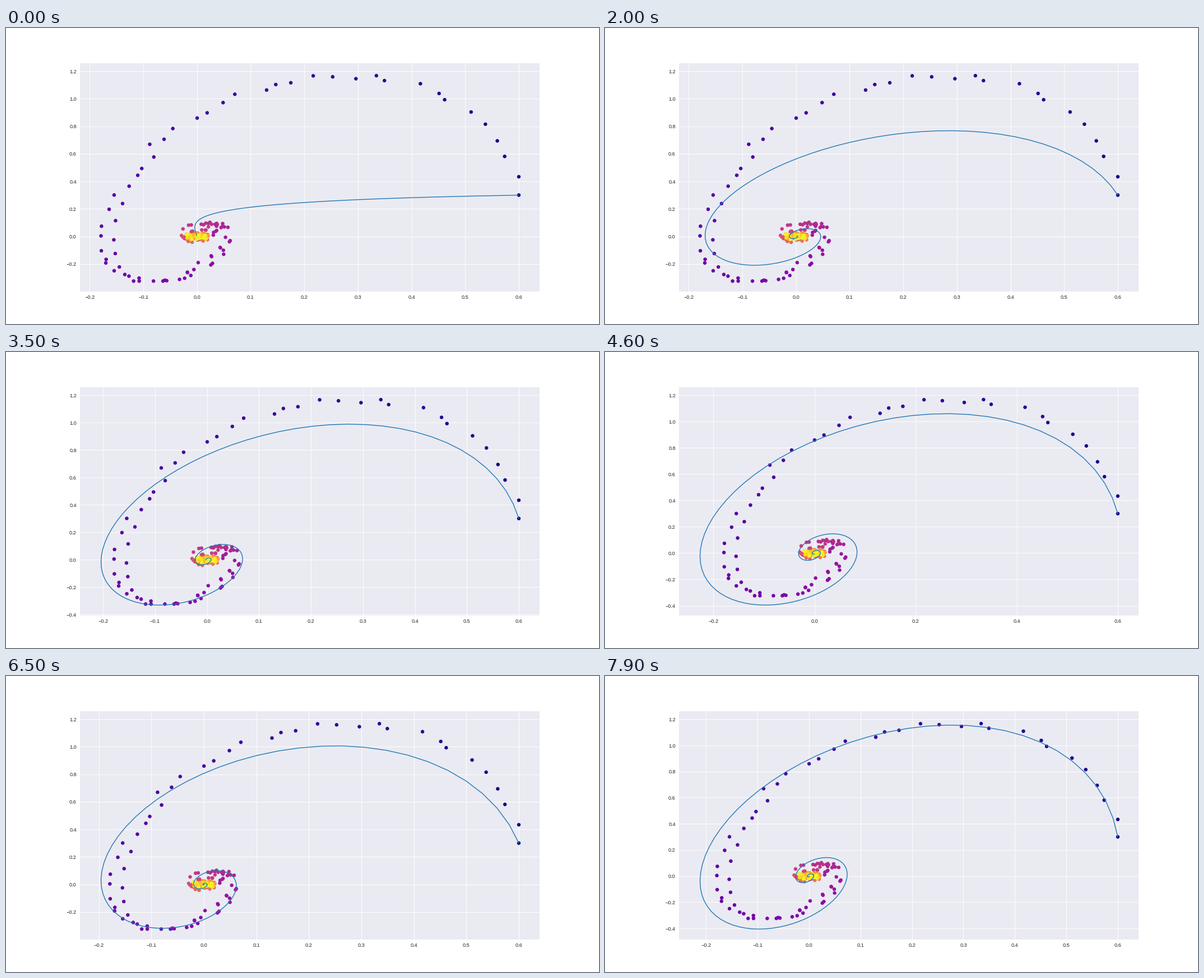
Recreate the animation shown at these times as a matplotlib script. Size 1058 by 529 pixels, loop 8000 ms.

```python
import numpy as np
import matplotlib.pyplot as plt
from matplotlib.animation import FuncAnimation

FRAMES, INTERVAL, STEPS = 80, 100, 200
START = np.array([0.6, 0.3])

# Extent of the noisy measurements
LOW, HIGH = np.array([-0.179, -0.3235]), np.array([0.6, 1.18])

# Linear system (x' = ax + by, y' = cx + dy per step) behind the measurements
TRUE_SYSTEM = -0.0025, -0.031, 0.298, -0.0704

# Key points of the learned coefficients, times in seconds
TIMES = [0, 0.9, 2.0, 3.5, 4.6, 5.8, 7.2, 7.9]
A_KEYS = [-0.0704, -0.05, -0.0016, 0.0029, 0.0038, -0.0124, 0.0007, 0.0063]
B_KEYS = [-0.0045, -0.036, -0.0372, -0.0348, -0.0364, -0.0475, -0.0328, -0.0347]
D_KEYS = [-0.0198, -0.07, -0.0565, -0.0587, -0.0591, -0.0651, -0.0688, -0.0674]

plt.rcParams.update({
    "font.family": "Liberation Sans",
    "font.size": 10,
    "axes.facecolor": "#eaeaf2",
    "axes.linewidth": 0,
    "axes.axisbelow": True,
    "axes.grid": True,
    "grid.color": "white",
    "grid.linewidth": 1,
    "xtick.color": "0.15",
    "ytick.color": "0.15",
    "xtick.major.size": 0,
    "ytick.major.size": 0,
    "xtick.major.pad": 7,
    "ytick.major.pad": 7,
    "lines.solid_capstyle": "round",
})


def trajectory(system):
    """Sample the linear system from START with an exact step matrix."""
    matrix = np.reshape(system, (2, 2))
    step, term = np.eye(2), np.eye(2)
    for n in range(1, 7):
        term = term @ matrix / n
        step = step + term
    path = [START]
    for _ in range(STEPS - 1):
        path.append(step @ path[-1])
    return np.array(path)


def learned_system(t):
    """The dominant coefficient c saturates; the others follow key points."""
    a, b, d = (np.interp(t, TIMES, keys) for keys in (A_KEYS, B_KEYS, D_KEYS))
    c = 0.005 + 0.295 * (1 - np.exp(-t / 2.9))
    return a, b, c, d


rng = np.random.default_rng(4)
data = trajectory(TRUE_SYSTEM) + rng.uniform(-0.02, 0.02, (STEPS, 2))
data = np.clip(data, LOW, HIGH)

fig, ax = plt.subplots(figsize=(16, 8), dpi=66.125)
fig.subplots_adjust(left=0.125, right=0.9, bottom=0.11, top=0.88)
ax.scatter(*data.T, c=np.linspace(0, 1, STEPS), cmap="plasma",
           s=36, linewidths=1, zorder=1)
line, = ax.plot([], [], color="#1f77b4", lw=1.5, zorder=2)


def update(frame):
    path = trajectory(learned_system(frame * INTERVAL / 1000))
    line.set_data(*path.T)
    low = np.minimum(LOW, path.min(axis=0))
    high = np.maximum(HIGH, path.max(axis=0))
    margin = 0.05 * (high - low)
    (left, bottom), (right, top) = low - margin, high + margin
    ax.set(xlim=(left, right), ylim=(bottom, top))
    return line,


anim = FuncAnimation(fig, update, frames=FRAMES, interval=INTERVAL,
                     repeat=True, repeat_delay=0, blit=False)
plt.show()
```
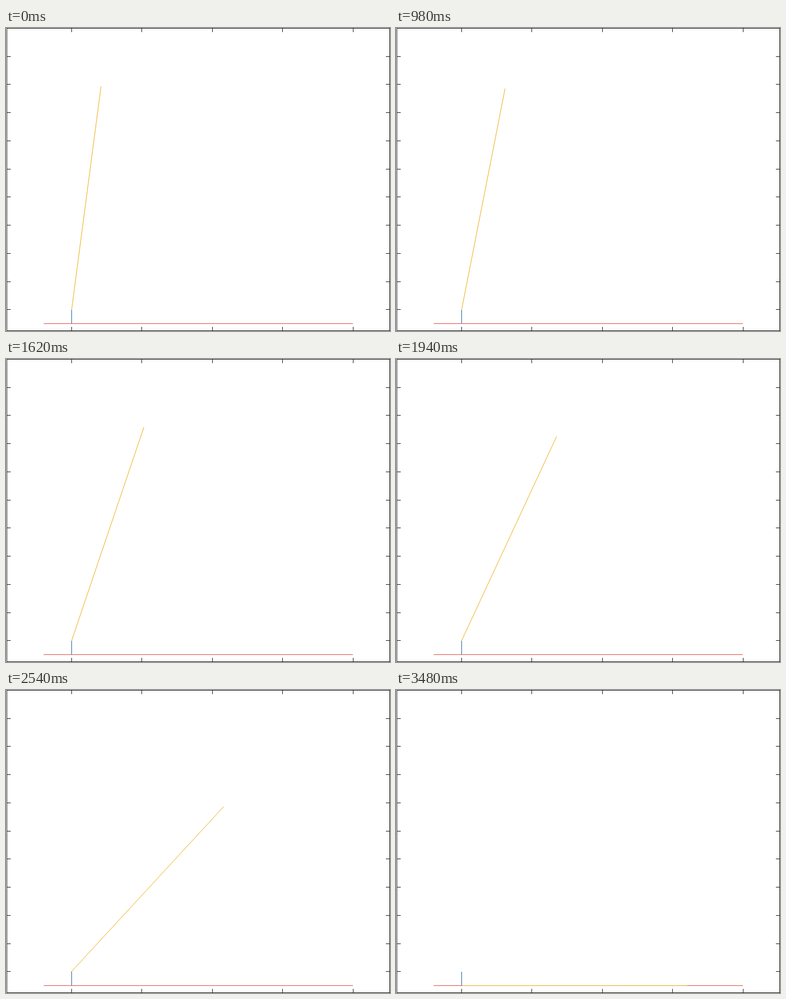
An HTML page for the animation above (3500 ms loop, 652 by 514 pixels).

```html
<!DOCTYPE html>
<html lang="en">
<head>
<meta charset="utf-8">
<title>Falling rod</title>
<style>
  html, body { margin: 0; width: 100%; height: 100%; overflow: hidden; background: #fff; }
  svg { display: block; }
  .axes { fill: none; stroke: #262626; shape-rendering: crispEdges; }
</style>
</head>
<body>
<svg width="652" height="514" viewBox="0 0 652 514">
  <rect class="axes" x="1.5" y=".5" width="650" height="513"/>
  <path class="axes" id="ticks"/>
  <path d="M111.5 478V501.5" stroke="#2b6ca3"/>
  <path d="M64 501.5H589" stroke="#dd5a50"/>
  <line id="rod" stroke="#edb120"/>
</svg>
<script>
const LOOP = 3500, STEP = 20, LENGTH = 382;
const PULL = 0.9375;          // 3g / 2L
const SLIP = 2.16, FREE = 2.54, DROP = 2.43, LAND = 2.943;
const rod = document.getElementById('rod');

let d = '';
for (let i = 0; i < 5; i++) {
  const x = Math.round(111 + 119.4 * i) + 0.5;
  d += `M${x} 0v7M${x} 514v-7`;
}
for (let i = 0; i < 10; i++) {
  const y = Math.round(477.3 - 47.73 * i) + 0.5;
  d += `M1 ${y}h7M652 ${y}h-7`;
}
document.getElementById('ticks').setAttribute('d', d);

const clamp01 = v => Math.min(1, Math.max(0, v));
const smooth = v => { v = clamp01(v); return v * v * (3 - 2 * v); };

// Angle of a rod toppling about a fixed foot
function topple(angle, speed, time) {
  const n = Math.ceil(time * 1000), h = time / (n || 1);
  for (let i = 0; i < n; i++) {
    const a = PULL * Math.sin(angle);
    angle += speed * h + a * h * h / 2;
    speed += (a + PULL * Math.sin(angle)) / 2 * h;
  }
  return angle;
}

function hermite(p, v, q, w, span, u) {
  const a = u * u * (3 - 2 * u), b = u * (1 - u);
  return p * (1 - a) + q * a + span * b * (v * (1 - u) - w * u);
}

function angleAt(t) {
  if (t <= SLIP) return topple(0.1309, 0, t);
  if (t <= FREE) return hermite(0.533, 0.4935, 0.7455, 0.665, FREE - SLIP, (t - SLIP) / (FREE - SLIP));
  if (t <= LAND) return 0.7455 + 0.665 * (t - FREE);
  return Math.min(Math.PI / 2, topple(1.0135, 0.807, t - LAND));
}

function footAt(t) {
  const fall = Math.max(0, t - DROP);
  return [
    111.5 - 1.2 * smooth((t - SLIP) / 0.36) + 2.2 * smooth((t - 2.7) / 0.24),
    Math.min(501.5, 477.6 + 90.7 * fall * fall)
  ];
}

const poses = Array.from({ length: LOOP / STEP }, (_, i) => {
  const t = i * STEP / 1000, a = angleAt(t), [x, y] = footAt(t);
  return { x1: x, y1: y, x2: x + LENGTH * Math.sin(a), y2: y - LENGTH * Math.cos(a) };
});

function draw() {
  const pose = poses[Math.floor(performance.now() % LOOP / STEP)];
  for (const key in pose) rod.setAttribute(key, pose[key].toFixed(2));
  requestAnimationFrame(draw);
}
draw();
</script>
</body>
</html>
```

Task directions -
When you retype the listing above, keep each line exactly as written and drop the pictures.

Result -
Recreate the animation shown at these times as a matplotlib script. Size 1058 by 529 pixels, loop 8000 ms.

```python
import numpy as np
import matplotlib.pyplot as plt
from matplotlib.animation import FuncAnimation

FRAMES, INTERVAL, STEPS = 80, 100, 200
START = np.array([0.6, 0.3])

# Extent of the noisy measurements
LOW, HIGH = np.array([-0.179, -0.3235]), np.array([0.6, 1.18])

# Linear system (x' = ax + by, y' = cx + dy per step) behind the measurements
TRUE_SYSTEM = -0.0025, -0.031, 0.298, -0.0704

# Key points of the learned coefficients, times in seconds
TIMES = [0, 0.9, 2.0, 3.5, 4.6, 5.8, 7.2, 7.9]
A_KEYS = [-0.0704, -0.05, -0.0016, 0.0029, 0.0038, -0.0124, 0.0007, 0.0063]
B_KEYS = [-0.0045, -0.036, -0.0372, -0.0348, -0.0364, -0.0475, -0.0328, -0.0347]
D_KEYS = [-0.0198, -0.07, -0.0565, -0.0587, -0.0591, -0.0651, -0.0688, -0.0674]

plt.rcParams.update({
    "font.family": "Liberation Sans",
    "font.size": 10,
    "axes.facecolor": "#eaeaf2",
    "axes.linewidth": 0,
    "axes.axisbelow": True,
    "axes.grid": True,
    "grid.color": "white",
    "grid.linewidth": 1,
    "xtick.color": "0.15",
    "ytick.color": "0.15",
    "xtick.major.size": 0,
    "ytick.major.size": 0,
    "xtick.major.pad": 7,
    "ytick.major.pad": 7,
    "lines.solid_capstyle": "round",
})


def trajectory(system):
    """Sample the linear system from START with an exact step matrix."""
    matrix = np.reshape(system, (2, 2))
    step, term = np.eye(2), np.eye(2)
    for n in range(1, 7):
        term = term @ matrix / n
        step = step + term
    path = [START]
    for _ in range(STEPS - 1):
        path.append(step @ path[-1])
    return np.array(path)


def learned_system(t):
    """The dominant coefficient c saturates; the others follow key points."""
    a, b, d = (np.interp(t, TIMES, keys) for keys in (A_KEYS, B_KEYS, D_KEYS))
    c = 0.005 + 0.295 * (1 - np.exp(-t / 2.9))
    return a, b, c, d


rng = np.random.default_rng(4)
data = trajectory(TRUE_SYSTEM) + rng.uniform(-0.02, 0.02, (STEPS, 2))
data = np.clip(data, LOW, HIGH)

fig, ax = plt.subplots(figsize=(16, 8), dpi=66.125)
fig.subplots_adjust(left=0.125, right=0.9, bottom=0.11, top=0.88)
ax.scatter(*data.T, c=np.linspace(0, 1, STEPS), cmap="plasma",
           s=36, linewidths=1, zorder=1)
line, = ax.plot([], [], color="#1f77b4", lw=1.5, zorder=2)


def update(frame):
    path = trajectory(learned_system(frame * INTERVAL / 1000))
    line.set_data(*path.T)
    low = np.minimum(LOW, path.min(axis=0))
    high = np.maximum(HIGH, path.max(axis=0))
    margin = 0.05 * (high - low)
    (left, bottom), (right, top) = low - margin, high + margin
    ax.set(xlim=(left, right), ylim=(bottom, top))
    return line,


anim = FuncAnimation(fig, update, frames=FRAMES, interval=INTERVAL,
                     repeat=True, repeat_delay=0, blit=False)
plt.show()
```
An HTML page for the animation above (3500 ms loop, 652 by 514 pixels).

```html
<!DOCTYPE html>
<html lang="en">
<head>
<meta charset="utf-8">
<title>Falling rod</title>
<style>
  html, body { margin: 0; width: 100%; height: 100%; overflow: hidden; background: #fff; }
  svg { display: block; }
  .axes { fill: none; stroke: #262626; shape-rendering: crispEdges; }
</style>
</head>
<body>
<svg width="652" height="514" viewBox="0 0 652 514">
  <rect class="axes" x="1.5" y=".5" width="650" height="513"/>
  <path class="axes" id="ticks"/>
  <path d="M111.5 478V501.5" stroke="#2b6ca3"/>
  <path d="M64 501.5H589" stroke="#dd5a50"/>
  <line id="rod" stroke="#edb120"/>
</svg>
<script>
const LOOP = 3500, STEP = 20, LENGTH = 382;
const PULL = 0.9375;          // 3g / 2L
const SLIP = 2.16, FREE = 2.54, DROP = 2.43, LAND = 2.943;
const rod = document.getElementById('rod');

let d = '';
for (let i = 0; i < 5; i++) {
  const x = Math.round(111 + 119.4 * i) + 0.5;
  d += `M${x} 0v7M${x} 514v-7`;
}
for (let i = 0; i < 10; i++) {
  const y = Math.round(477.3 - 47.73 * i) + 0.5;
  d += `M1 ${y}h7M652 ${y}h-7`;
}
document.getElementById('ticks').setAttribute('d', d);

const clamp01 = v => Math.min(1, Math.max(0, v));
const smooth = v => { v = clamp01(v); return v * v * (3 - 2 * v); };

// Angle of a rod toppling about a fixed foot
function topple(angle, speed, time) {
  const n = Math.ceil(time * 1000), h = time / (n || 1);
  for (let i = 0; i < n; i++) {
    const a = PULL * Math.sin(angle);
    angle += speed * h + a * h * h / 2;
    speed += (a + PULL * Math.sin(angle)) / 2 * h;
  }
  return angle;
}

function hermite(p, v, q, w, span, u) {
  const a = u * u * (3 - 2 * u), b = u * (1 - u);
  return p * (1 - a) + q * a + span * b * (v * (1 - u) - w * u);
}

function angleAt(t) {
  if (t <= SLIP) return topple(0.1309, 0, t);
  if (t <= FREE) return hermite(0.533, 0.4935, 0.7455, 0.665, FREE - SLIP, (t - SLIP) / (FREE - SLIP));
  if (t <= LAND) return 0.7455 + 0.665 * (t - FREE);
  return Math.min(Math.PI / 2, topple(1.0135, 0.807, t - LAND));
}

function footAt(t) {
  const fall = Math.max(0, t - DROP);
  return [
    111.5 - 1.2 * smooth((t - SLIP) / 0.36) + 2.2 * smooth((t - 2.7) / 0.24),
    Math.min(501.5, 477.6 + 90.7 * fall * fall)
  ];
}

const poses = Array.from({ length: LOOP / STEP }, (_, i) => {
  const t = i * STEP / 1000, a = angleAt(t), [x, y] = footAt(t);
  return { x1: x, y1: y, x2: x + LENGTH * Math.sin(a), y2: y - LENGTH * Math.cos(a) };
});

function draw() {
  const pose = poses[Math.floor(performance.now() % LOOP / STEP)];
  for (const key in pose) rod.setAttribute(key, pose[key].toFixed(2));
  requestAnimationFrame(draw);
}
draw();
</script>
</body>
</html>
```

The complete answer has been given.